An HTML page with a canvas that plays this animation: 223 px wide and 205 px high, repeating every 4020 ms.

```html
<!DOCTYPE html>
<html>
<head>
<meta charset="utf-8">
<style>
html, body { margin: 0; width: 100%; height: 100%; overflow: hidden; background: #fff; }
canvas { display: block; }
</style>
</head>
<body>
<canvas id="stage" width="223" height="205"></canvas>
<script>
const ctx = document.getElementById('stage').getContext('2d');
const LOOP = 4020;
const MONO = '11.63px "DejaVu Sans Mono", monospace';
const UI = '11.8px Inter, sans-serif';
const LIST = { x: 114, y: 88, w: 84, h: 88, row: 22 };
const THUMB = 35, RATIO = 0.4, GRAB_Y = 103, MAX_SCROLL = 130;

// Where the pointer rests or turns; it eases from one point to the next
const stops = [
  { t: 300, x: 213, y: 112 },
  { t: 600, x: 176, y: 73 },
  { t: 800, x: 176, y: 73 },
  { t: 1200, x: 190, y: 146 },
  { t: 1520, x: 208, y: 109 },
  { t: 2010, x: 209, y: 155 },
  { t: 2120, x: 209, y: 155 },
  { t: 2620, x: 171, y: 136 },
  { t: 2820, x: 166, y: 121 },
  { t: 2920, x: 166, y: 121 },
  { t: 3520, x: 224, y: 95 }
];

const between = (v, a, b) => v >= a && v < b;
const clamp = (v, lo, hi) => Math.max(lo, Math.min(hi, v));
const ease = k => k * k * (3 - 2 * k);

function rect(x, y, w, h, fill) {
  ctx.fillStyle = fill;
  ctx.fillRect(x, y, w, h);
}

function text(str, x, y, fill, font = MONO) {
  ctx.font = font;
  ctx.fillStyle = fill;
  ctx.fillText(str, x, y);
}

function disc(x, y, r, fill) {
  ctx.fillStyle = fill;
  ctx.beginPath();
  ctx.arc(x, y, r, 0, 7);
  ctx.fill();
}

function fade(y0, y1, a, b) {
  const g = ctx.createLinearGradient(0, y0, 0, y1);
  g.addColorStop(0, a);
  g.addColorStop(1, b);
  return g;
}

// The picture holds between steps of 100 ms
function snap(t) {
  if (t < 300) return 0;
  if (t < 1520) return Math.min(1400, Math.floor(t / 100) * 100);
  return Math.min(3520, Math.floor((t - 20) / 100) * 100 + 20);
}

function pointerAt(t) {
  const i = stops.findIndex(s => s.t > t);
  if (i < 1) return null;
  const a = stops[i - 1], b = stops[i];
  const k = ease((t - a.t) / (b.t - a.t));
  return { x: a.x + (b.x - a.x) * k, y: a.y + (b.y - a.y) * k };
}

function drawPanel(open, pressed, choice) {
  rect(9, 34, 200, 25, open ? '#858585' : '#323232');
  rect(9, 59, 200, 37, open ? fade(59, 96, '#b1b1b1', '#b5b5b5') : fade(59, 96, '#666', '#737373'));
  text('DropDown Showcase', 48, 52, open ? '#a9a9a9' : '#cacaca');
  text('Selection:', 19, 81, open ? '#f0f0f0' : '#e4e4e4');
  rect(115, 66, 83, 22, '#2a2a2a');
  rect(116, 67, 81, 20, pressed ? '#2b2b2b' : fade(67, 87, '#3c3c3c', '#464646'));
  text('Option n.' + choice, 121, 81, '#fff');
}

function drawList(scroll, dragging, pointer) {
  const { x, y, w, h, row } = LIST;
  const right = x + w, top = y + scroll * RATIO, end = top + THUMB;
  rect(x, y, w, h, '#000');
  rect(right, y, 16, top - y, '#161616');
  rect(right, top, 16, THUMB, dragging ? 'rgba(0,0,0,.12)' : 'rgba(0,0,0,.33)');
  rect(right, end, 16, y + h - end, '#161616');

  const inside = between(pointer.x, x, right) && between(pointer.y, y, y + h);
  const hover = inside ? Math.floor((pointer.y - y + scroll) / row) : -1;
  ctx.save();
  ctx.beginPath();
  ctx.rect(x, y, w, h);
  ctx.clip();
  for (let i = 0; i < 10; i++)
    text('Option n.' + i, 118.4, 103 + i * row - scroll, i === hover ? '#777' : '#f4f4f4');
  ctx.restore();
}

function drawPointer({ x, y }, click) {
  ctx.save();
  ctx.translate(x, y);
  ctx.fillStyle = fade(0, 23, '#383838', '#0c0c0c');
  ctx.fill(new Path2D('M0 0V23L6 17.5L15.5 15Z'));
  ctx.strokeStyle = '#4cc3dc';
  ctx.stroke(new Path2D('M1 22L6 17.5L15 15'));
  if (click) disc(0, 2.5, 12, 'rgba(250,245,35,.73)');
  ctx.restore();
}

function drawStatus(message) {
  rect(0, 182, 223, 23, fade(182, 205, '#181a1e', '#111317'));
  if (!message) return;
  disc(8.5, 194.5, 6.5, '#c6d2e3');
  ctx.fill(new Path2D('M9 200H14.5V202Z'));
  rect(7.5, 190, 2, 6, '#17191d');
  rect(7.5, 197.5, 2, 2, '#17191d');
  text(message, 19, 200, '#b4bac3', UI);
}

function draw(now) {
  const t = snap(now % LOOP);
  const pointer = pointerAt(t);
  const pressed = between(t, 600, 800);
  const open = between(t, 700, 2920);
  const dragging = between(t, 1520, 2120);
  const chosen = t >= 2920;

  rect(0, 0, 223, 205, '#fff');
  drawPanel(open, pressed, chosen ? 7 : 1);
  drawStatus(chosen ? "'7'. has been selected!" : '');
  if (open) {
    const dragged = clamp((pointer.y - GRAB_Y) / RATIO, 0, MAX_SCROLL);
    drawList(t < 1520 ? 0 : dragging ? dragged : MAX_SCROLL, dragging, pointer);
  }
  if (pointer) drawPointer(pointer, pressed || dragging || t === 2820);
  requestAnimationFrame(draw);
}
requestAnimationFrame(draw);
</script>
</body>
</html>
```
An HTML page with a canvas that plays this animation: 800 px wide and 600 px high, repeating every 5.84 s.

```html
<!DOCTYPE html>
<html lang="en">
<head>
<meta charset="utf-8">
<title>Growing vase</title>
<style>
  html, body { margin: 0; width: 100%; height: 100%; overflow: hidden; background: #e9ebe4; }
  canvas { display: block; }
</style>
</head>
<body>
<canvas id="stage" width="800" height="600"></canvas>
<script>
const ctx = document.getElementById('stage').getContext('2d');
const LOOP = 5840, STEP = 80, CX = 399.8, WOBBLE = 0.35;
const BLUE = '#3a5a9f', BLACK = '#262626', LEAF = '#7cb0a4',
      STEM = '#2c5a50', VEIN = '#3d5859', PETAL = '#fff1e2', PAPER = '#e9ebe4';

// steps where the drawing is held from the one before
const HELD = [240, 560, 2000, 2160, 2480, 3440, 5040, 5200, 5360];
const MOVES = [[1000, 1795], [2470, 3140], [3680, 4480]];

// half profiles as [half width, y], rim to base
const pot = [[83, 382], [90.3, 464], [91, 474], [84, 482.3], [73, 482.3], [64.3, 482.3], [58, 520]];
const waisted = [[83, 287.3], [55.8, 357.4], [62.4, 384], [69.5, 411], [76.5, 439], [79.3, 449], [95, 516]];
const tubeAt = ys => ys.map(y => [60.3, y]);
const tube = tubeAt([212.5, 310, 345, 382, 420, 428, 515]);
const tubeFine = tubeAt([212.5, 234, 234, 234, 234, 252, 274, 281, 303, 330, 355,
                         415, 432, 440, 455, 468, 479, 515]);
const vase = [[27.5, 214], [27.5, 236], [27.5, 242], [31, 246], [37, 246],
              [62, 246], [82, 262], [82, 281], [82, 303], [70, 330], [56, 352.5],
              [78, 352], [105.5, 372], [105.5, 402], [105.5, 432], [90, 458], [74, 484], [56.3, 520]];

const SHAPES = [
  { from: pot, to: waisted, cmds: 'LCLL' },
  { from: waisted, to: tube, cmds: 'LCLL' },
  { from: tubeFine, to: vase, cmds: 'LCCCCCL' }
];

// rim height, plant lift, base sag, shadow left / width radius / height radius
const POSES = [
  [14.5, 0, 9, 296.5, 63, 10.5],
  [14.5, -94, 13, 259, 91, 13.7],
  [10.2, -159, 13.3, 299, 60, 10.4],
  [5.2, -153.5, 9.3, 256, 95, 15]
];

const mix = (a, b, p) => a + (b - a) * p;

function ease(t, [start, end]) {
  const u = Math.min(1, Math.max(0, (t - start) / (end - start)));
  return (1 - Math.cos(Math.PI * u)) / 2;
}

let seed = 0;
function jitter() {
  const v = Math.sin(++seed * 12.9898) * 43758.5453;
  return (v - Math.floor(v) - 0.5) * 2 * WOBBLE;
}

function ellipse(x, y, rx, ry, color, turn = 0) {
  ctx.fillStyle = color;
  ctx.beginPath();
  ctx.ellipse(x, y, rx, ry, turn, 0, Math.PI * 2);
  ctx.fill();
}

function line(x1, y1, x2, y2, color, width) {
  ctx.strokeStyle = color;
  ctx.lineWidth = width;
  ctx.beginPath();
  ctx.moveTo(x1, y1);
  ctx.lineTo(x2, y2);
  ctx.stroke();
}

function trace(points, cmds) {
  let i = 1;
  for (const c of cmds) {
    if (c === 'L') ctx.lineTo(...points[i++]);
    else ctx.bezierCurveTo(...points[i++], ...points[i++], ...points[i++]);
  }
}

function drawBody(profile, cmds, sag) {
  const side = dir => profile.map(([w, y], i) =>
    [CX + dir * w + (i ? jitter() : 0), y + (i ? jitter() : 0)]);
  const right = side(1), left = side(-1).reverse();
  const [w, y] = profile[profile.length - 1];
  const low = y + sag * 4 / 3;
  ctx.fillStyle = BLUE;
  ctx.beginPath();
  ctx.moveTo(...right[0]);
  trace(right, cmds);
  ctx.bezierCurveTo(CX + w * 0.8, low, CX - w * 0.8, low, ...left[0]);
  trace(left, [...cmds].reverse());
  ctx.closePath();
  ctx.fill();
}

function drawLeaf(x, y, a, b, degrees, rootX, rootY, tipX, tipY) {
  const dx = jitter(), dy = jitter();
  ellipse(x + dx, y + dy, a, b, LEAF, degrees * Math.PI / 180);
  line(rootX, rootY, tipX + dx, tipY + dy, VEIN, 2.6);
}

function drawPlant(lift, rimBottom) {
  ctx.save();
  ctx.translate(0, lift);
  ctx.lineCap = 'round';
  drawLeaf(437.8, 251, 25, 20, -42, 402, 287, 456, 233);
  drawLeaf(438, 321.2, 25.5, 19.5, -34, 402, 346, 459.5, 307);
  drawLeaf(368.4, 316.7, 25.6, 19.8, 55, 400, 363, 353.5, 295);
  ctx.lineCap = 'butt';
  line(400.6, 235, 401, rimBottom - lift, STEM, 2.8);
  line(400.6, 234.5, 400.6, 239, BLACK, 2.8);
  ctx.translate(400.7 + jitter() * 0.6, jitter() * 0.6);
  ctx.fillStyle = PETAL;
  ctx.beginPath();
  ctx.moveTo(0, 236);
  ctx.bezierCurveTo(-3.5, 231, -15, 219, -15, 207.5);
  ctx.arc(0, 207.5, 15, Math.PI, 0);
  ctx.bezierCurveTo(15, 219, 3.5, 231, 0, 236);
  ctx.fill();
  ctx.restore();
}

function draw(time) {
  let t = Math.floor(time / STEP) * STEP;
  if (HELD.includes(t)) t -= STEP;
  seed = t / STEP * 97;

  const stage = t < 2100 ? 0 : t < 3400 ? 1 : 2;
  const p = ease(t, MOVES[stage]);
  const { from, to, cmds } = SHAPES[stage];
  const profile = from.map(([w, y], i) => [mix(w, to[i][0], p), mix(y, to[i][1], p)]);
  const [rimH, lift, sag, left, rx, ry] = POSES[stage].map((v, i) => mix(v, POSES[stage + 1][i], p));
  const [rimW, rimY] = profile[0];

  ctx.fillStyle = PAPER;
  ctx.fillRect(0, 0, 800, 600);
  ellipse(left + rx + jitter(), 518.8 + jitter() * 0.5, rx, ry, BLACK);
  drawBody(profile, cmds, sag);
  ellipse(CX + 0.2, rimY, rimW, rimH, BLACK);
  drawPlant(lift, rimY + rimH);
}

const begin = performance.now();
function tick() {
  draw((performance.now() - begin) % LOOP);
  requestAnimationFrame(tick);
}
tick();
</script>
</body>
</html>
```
++++
▶ Your goal: Reproduce each line of the records in which "requestAnimationFrame" appears.

▶ Problem solution:
  requestAnimationFrame(draw);
requestAnimationFrame(draw);
  requestAnimationFrame(tick);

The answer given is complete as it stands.